50mm f1.8 L (white colour) (via DigitalRev)
Shortly after startup lens maker Noktor went out of business, a company called SLR Magic decided to acquire the brand and continue the Noktor project. Now, the company is planning on launching a 50mm f/0.95 “HyperPrime” lens for the Leica M mount. It’ll be a 6-bit coded lens that’s significantly cheaper than the Noctilux lenses offered by Leica.
(via Steve Huff Photos)
Who says you need a heavy and expensive lens to capture a beautiful shuttle launch photograph from far away? After the Space Shuttle Endeavour blasted off yesterday on its final mission, one of the photographs that went viral was shot from an airplane using an iPhone. Another was this stunning photo made by Trey Ratcliff using a Nikon 50mm prime lens while thousands of photographers around him were holding massive lenses.

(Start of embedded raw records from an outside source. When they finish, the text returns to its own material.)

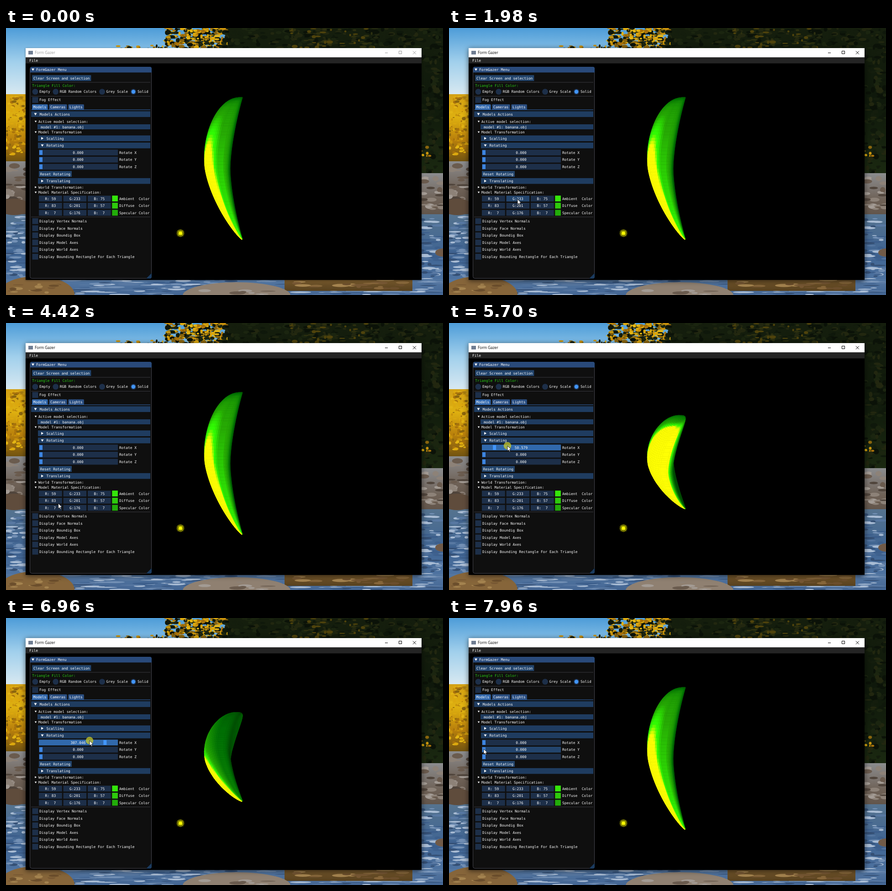
Animation of 957 by 585 pixels, one loop 8 s. Source, as an HTML page with a canvas:

```html
<!DOCTYPE html>
<html lang="en">
<head>
<meta charset="utf-8">
<title>Form Gazer</title>
<style>
html, body { margin: 0; width: 100%; height: 100%; overflow: hidden; background: #000; }
canvas, svg { position: absolute; left: 0; top: 0; }
text { font: 7.89px "DejaVu Sans Mono", monospace; white-space: pre; }
text.title { font: 8.2px "Open Sans", sans-serif; }
.window { filter: drop-shadow(0 1px 2px rgba(0,0,0,.4)); }
.window.on { filter: drop-shadow(0 2px 6px rgba(0,0,0,.6)); }
</style>
</head>
<body>
<canvas id="photo" width="957" height="585"></canvas>
<svg id="ui" width="957" height="585"></svg>
<canvas id="scene" width="957" height="585"></canvas>
<script>
const LOOP = 8000, TICK = 30, LAG = 120, FOCUS = 1400;
const PRESS = 5200, RELEASE = 7720, DEG = .457;
const $ = id => document.getElementById(id);
const clamp = (v, lo, hi) => Math.max(lo, Math.min(hi, v));

// ---------- landscape behind the window ----------
const bg = $('photo').getContext('2d');
let seed = 7;
const rnd = () => (seed = seed * 16807 % 2147483647) / 2147483647;

function fade(x, y, w, h, ...colors) {
  const grad = bg.createLinearGradient(0, y, 0, y + h);
  colors.forEach((c, i) => grad.addColorStop(i / (colors.length - 1), c));
  bg.fillStyle = grad;
  bg.fillRect(x, y, w, h);
}
function blob(x, y, rx, ry, color) {
  bg.fillStyle = color;
  bg.beginPath();
  bg.ellipse(x, y, rx, ry, 0, 0, 7);
  bg.fill();
}
// fills an area with random blobs, about `cover` times over
function scatter(x, y, w, h, rx, ry, colors, cover = 1) {
  for (let n = cover * w * h / (rx * ry * 3); n > 0; n--)
    blob(x + rnd() * w, y + rnd() * h, rx * (.3 + rnd()), ry * (.3 + rnd()),
      colors[Math.floor(rnd() * colors.length)]);
}
function drawPhoto() {
  const gold = ['#c8920c', '#dca80e', '#a8720c', '#e2b414', '#8a650e'];
  const dark = ['#0b1208', '#141d0d', '#1b2510', '#0f180b', '#222710'];
  const stone = ['#8d8278', '#a39b94', '#6a5b4e', '#50453c'];
  const water = ['#7390b5', '#3d5f8c', '#a9bcd4', '#5878a2', '#344f74'];
  const brown = ['#a4834f', '#765733', '#86663a', '#6b4e2c'];
  bg.filter = 'blur(.7px)';

  fade(0, 0, 957, 150, '#4d9cd8', '#a2d0ec', '#dbeaf1');
  fade(480, 0, 477, 325, '#151e0d', '#0f190b', '#1b2911');
  scatter(350, 0, 135, 46, 6, 4, gold.concat(dark), 3);
  scatter(385, 0, 90, 28, 5, 3, gold, .6);
  scatter(235, 38, 110, 8, 4, 3, gold.concat(dark), .8);
  scatter(480, 0, 477, 44, 7, 4, dark, 1);
  scatter(620, 0, 190, 44, 6, 3, ['#4f430c', '#2d3010'], .4);
  scatter(910, 44, 47, 275, 7, 5, dark, 1);
  scatter(910, 252, 18, 30, 4, 3, gold, .5);

  fade(0, 145, 44, 150, '#d2a015', '#deb010', '#b9800c', '#6d5010');
  scatter(0, 150, 44, 130, 4, 3, gold, .8);
  for (const x of [0, 909]) {
    fade(x, x ? 318 : 292, 48, 120, '#8b8c8e', '#6e6156', '#56493f');
    scatter(x, x ? 325 : 300, 48, 75, 11, 5, stone, 1);
    fade(x, 408, 48, 177, '#55738f', '#3f6493', '#587ca8');
    scatter(x, 412, 48, 170, 12, 2.5, water, .8);
  }
  blob(18, 392, 34, 18, '#5f4c3c');
  blob(956, 492, 16, 9, '#705a48');

  fade(0, 550, 957, 35, '#5578a2', '#446694');
  scatter(130, 552, 827, 33, 22, 2, water, .9);
  blob(66, 584, 84, 40, '#86653a');
  scatter(5, 560, 120, 25, 12, 3, brown, .7);
  fade(610, 550, 280, 26, '#76582c', '#57411f');
  scatter(620, 552, 260, 22, 16, 3, brown, .6);
  blob(505, 586, 118, 29, '#8f8071');
  scatter(430, 568, 150, 17, 14, 3, stone, .4);
}

// ---------- window and panel ----------
const FRAME = '#1d2f49', HOVER = '#23456d', ACTIVE = '#3169ac', HEADER = '#1f3c60', BLUE = '#4296fa';
const hot = [], chrome = [];

function add(tag, attrs, content) {
  const e = document.createElementNS('http://www.w3.org/2000/svg', tag);
  for (const k in attrs) e.setAttribute(k, attrs[k]);
  if (content) e.textContent = content;
  $('ui').append(e);
  return e;
}
const rect = (x, y, width, height, fill, more) => add('rect', { x, y, width, height, fill, ...more });
const label = (s, x, cy, fill = '#fff', more) => add('text', { x, y: cy + 2.8, fill, ...more }, s);
const centred = (s, x, cy) => label(s, x, cy, '#fff', { 'text-anchor': 'middle' });
const line = (d, stroke) => add('path', { d, stroke, fill: 'none' });
const rule = y => line(`M55 ${y}H316`, '#38383f');

function arrow(x, cy, open, r = 3) {
  const d = open ? `M${x - r} ${cy - r * .8}h${2 * r}l${-r} ${r * 1.7}z`
                 : `M${x - r * .8} ${cy - r}v${2 * r}l${r * 1.7} ${-r}z`;
  add('path', { d, fill: '#fff' });
}
function field(x, cy, w, base = FRAME, over = HOVER) {
  const e = rect(x, cy - 6.4, w, 12.8, base);
  hot.push({ e, x, y: cy - 6.4, w, base, over });
  return e;
}
function header(s, x, cy, open) {
  rect(x, cy - 6.3, 316 - x, 12.6, HEADER);
  arrow(x + 9.5, cy, open);
  label(s, x + 18.5, cy);
}
function node(s, cy, open) {
  arrow(65, cy, open, 2.2);
  label(s, 71, cy);
}
function check(s, cy) {
  field(57.5, cy, 13);
  label(s, 73, cy);
}
function button(s, x, cy, w) {
  field(x, cy, w, HOVER, ACTIVE);
  label(s, x + 2.7, cy);
}

const frame = rect(43, 44, 867, 508, '#000', { class: 'window' });
rect(43, 44, 867, 20.5, '#fff');
rect(49, 50, 10, 8, '#6f7d92');
chrome.push([label('Form Gazer', 63, 54, '#999', { class: 'title' }), 'fill']);
for (const d of ['M830 54.5h6', 'M860.5 50.5h6v6h-6z', 'M891 50.5l7 7M898 50.5l-7 7'])
  chrome.push([line(d, '#999'), 'stroke']);
rect(43, 64.5, 867, 13, '#242424');
label('File', 51, 71);

rect(52.5, 85.5, 266, 463, '#0f0f0f', { rx: 4, stroke: '#45454e' });
add('path', { d: 'M53 97.5V89q0-4 4-4H315q4 0 4 4V97.5z', fill: '#294a7a' });
add('path', { d: 'M319 537V545q0 4-4 4H307z', fill: '#1b3b5f' });
arrow(59, 91.2, true);
label('FormGazer Menu', 66, 91.2);
button('Clear Screen and selection', 57.3, 109.7, 129);
rule(119);
label('Triangle Fill Color:', 57.3, 126, '#2ad411');
let cx = 64;
for (const s of ['Empty', 'RGB Random Colors', 'Grey Scale', 'Solid']) {
  add('circle', { cx, cy: 139.6, r: 6.4, fill: FRAME });
  if (s === 'Solid') add('circle', { cx, cy: 139.6, r: 4.3, fill: BLUE });
  label(s, cx + 9, 139.6);
  cx += s.length * 4.75 + 21;
}
rule(149.5);
check('Fog Effect', 157.6);
let tabX = 57;
for (const s of ['Models', 'Cameras', 'Lights']) {
  const w = s.length * 4.75 + 6;
  rect(tabX, 167.3, w, 12, s === 'Models' ? '#3369ad' : '#2a4e81', { rx: 1.5 });
  label(s, tabX + 2.7, 173.4);
  tabX += w + 2.8;
}
line('M55 179.2H316', '#3369ad');
header('Models Actions', 55, 188.7, true);
node('Active model selection:', 205, true);
rect(69, 211, 247, 11, HEADER);
label('model #1: banana.obj', 76, 216.8);
node('Model Transformation', 228.3, true);

const ROW = 15.6;
header('Scalling', 70, 241.7, false);
header('Rotating', 70, 257.3, true);
const [spin] = ['X', 'Y', 'Z'].map((axis, i) => {
  const cy = 272.8 + i * ROW;
  const box = field(72, cy, 173);
  const grab = rect(73, cy - 5.2, 7, 10.4, '#3d85e0');
  label('Rotate ' + axis, 248, cy);
  return { box, grab, value: centred('0.000', 158, cy) };
});
button('Reset Rotating', 72, 319.7, 72);
header('Translating', 70, 335.2, false);
node('World Transformation:', 348.8, false);
node('Model Material Specification:', 360.2, true);
[['R: 59', 'G:233', 'B: 75', 'Ambient  Color', '#34e60a'],
 ['R: 83', 'G:201', 'B: 57', 'Diffuse  Color', '#2dca0c'],
 ['R:  7', 'G:176', 'B:  7', 'Specular Color', '#22ac0a']].forEach((row, i) => {
  const cy = 373.8 + i * ROW;
  for (let c = 0; c < 3; c++) {
    field(72 + c * 53.5, cy, 50.7);
    centred(row[c], 97.3 + c * 53.5, cy);
  }
  rect(232.3, cy - 6.6, 12.6, 12.8, row[4]);
  label(row[3], 248, cy);
});
rule(414);
['Vertex Normals', 'Face Normals', 'Boundig Box', 'Model Axes', 'World Axes', 'Bounding Rectangle For Each Triangle']
  .forEach((s, i) => check('Display ' + s, 423.1 + i * ROW));

// ---------- pointer: time, x, y at the turning points ----------
const path = [
  [500, 794, 505], [1050, 90, 250], [1500, 116, 372], [1980, 150, 375], [2500, 95, 378],
  [3200, 204, 388], [3450, 206, 404], [4100, 102, 404], [4420, 115, 395], [4900, 76, 271],
  [5400, 77, 270], [5580, 99.1146, 270], [5700, 128, 269], [5970, 156, 268], [6210, 224.2042, 267],
  [6330, 251, 266], [6690, 258, 267], [7230, 107.9521, 270], [7350, 93, 270], [7650, 53, 272],
  [7720, 53, 272], [7860, 76, 287], [LOOP, 76, 287]
];
function pointer(t) {
  const i = path.findIndex(p => p[0] > t);
  if (!i) return [-99, -99];
  const a = path[i - 1], b = path[i], k = (t - a[0]) / (b[0] - a[0]);
  return [a[1] + (b[1] - a[1]) * k, a[2] + (b[2] - a[2]) * k];
}

// ---------- banana: horizontal sections, round on the left, boxy on the right ----------
const MID = 307.5, RINGS = 64, SIDES = 44;
const bend = (v, p) => Math.sign(v) * Math.abs(v) ** p;

function vertex(i, j) {
  const v = (1 - Math.cos(Math.PI * i / RINGS)) / 2, a = j / SIDES * 2 * Math.PI;
  const inner = 491 + 27 * Math.abs(2 * v - 1) ** 1.6;
  const half = 1 + 61.5 * v ** .4 * (1 - v) ** .8;
  const p = Math.cos(a) > 0 ? .4 : 1;
  return [inner - half + half * bend(Math.cos(a), p), 311 * v - 155.5, half * bend(Math.sin(a), p)];
}
const quads = [];
for (let i = 0; i < RINGS; i++)
  for (let j = 0; j < SIDES; j++) {
    const p = [vertex(i, j), vertex(i, j + 1), vertex(i + 1, j + 1), vertex(i + 1, j)];
    const [u, v] = [0, 1].map(k => p[k + 2].map((c, m) => c - p[k][m]));
    const n = [u[1] * v[2] - u[2] * v[1], u[2] * v[0] - u[0] * v[2], u[0] * v[1] - u[1] * v[0]];
    const a = (j + .5) / SIDES * 2 * Math.PI;
    const size = Math.hypot(...n) * Math.sign(n[0] * Math.cos(a) + n[2] * Math.sin(a)) || 1;
    quads.push({ p, n: n.map(c => c / size) });
  }

const LIGHT = [-.62, .62, .48];
function shade(n) {
  const lit = n.reduce((sum, c, k) => sum + c * LIGHT[k], 0);
  const red = 12 + 60 * lit + 2800 * Math.max(0, lit - .64);
  const green = 130 + 90 * lit + 400 * Math.max(0, lit - .45);
  return `rgb(${clamp(red, 0, 255)},${clamp(green, 0, 255)},4)`;
}

const g = $('scene').getContext('2d');

function drawBanana(angle) {
  const c = Math.cos(angle * Math.PI / 180), s = Math.sin(angle * Math.PI / 180);
  const turn = ([x, y, z]) => [x, y * c + z * s, z * c - y * s];
  const seen = [];
  for (const q of quads) {
    const n = turn(q.n);
    if (n[2] <= 0) continue;
    const p = q.p.map(turn);
    seen.push({ p, z: p[0][2] + p[2][2], color: shade(n) });
  }
  seen.sort((a, b) => a.z - b.z);
  g.lineWidth = .6;
  for (const { p, color } of seen) {
    g.fillStyle = g.strokeStyle = color;
    g.beginPath();
    p.forEach(v => g.lineTo(v[0], v[1] + MID));
    g.closePath();
    g.fill();
    g.stroke();
  }
}
function drawSun() {
  g.strokeStyle = '#ff0';
  g.lineWidth = 1.1;
  g.beginPath();
  for (let a = 0; a < 6.2; a += Math.PI / 8) {
    g.moveTo(382, 449.5);
    g.lineTo(382 + 8.5 * Math.cos(a), 449.5 + 8.5 * Math.sin(a));
  }
  g.stroke();
}
const ARROW = new Path2D('M0 0V11.4L2.6 9L4.3 12.9L6.1 12.1L4.5 8.3L8 8.1Z');
function drawPointer([x, y], pressed) {
  g.save();
  g.translate(x, y);
  if (pressed) {
    g.fillStyle = 'rgba(205,205,40,.72)';
    g.beginPath();
    g.arc(0, 0, 8.3, 0, 7);
    g.fill();
  }
  g.fillStyle = '#fff';
  g.strokeStyle = '#000';
  g.lineWidth = .8;
  g.fill(ARROW);
  g.stroke(ARROW);
  g.restore();
}

// ---------- one picture at time t ----------
function draw(t) {
  const focused = t >= FOCUS, dragging = t >= PRESS && t < RELEASE;
  frame.setAttribute('class', focused ? 'window on' : 'window');
  for (const [e, attr] of chrome) e.setAttribute(attr, focused ? '#000' : '#999');

  const [hx, hy] = pointer(t - 80);
  for (const h of hot) {
    const inside = !dragging && hx >= h.x && hx < h.x + h.w && hy >= h.y && hy < h.y + 12.8;
    h.e.setAttribute('fill', inside ? h.over : h.base);
  }
  // the slider follows the pointer with a delay
  const held = t >= PRESS && t - LAG < RELEASE;
  const angle = held ? clamp((pointer(t - LAG)[0] - 76) / DEG, 0, 360) : 0;
  if (dragging) spin.box.setAttribute('fill', ACTIVE);
  spin.grab.setAttribute('fill', dragging ? BLUE : '#3d85e0');
  spin.grab.setAttribute('x', 73 + angle * DEG);
  spin.value.textContent = angle.toFixed(3);

  g.clearRect(0, 0, 957, 585);
  drawBanana(angle);
  drawSun();
  drawPointer(pointer(t), dragging || Math.abs(t - FOCUS) < 60);
}

drawPhoto();
const start = performance.now();
let shown = -1;
function loop() {
  const t = Math.floor(((performance.now() - start) % LOOP + 5) / TICK) * TICK;
  if (t !== shown) draw(shown = Math.min(t, LOOP - 1));
  requestAnimationFrame(loop);
}
loop();
</script>
</body>
</html>
```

Even though I had my Nikon D3X set up on a tripod with my 28-300 lens, I actually shot this picture with my 50mm prime lens on my Nikon D3S! Everything did go according to plan, and I had run through the routine a few times before the launch. The plan was to fire away on my main body during the first 15 seconds or so. At that point, the D3X starts to have bufferring problems, so I switched to my Chewbacca-bandolier D3S. I pulled it up into a vertical orientation and rapid-fired just as the shuttle tore into the clouds. [#]
You can read more about the shot over on his website here.
Image credit: Photograph by Trey Ratcliff and used with permission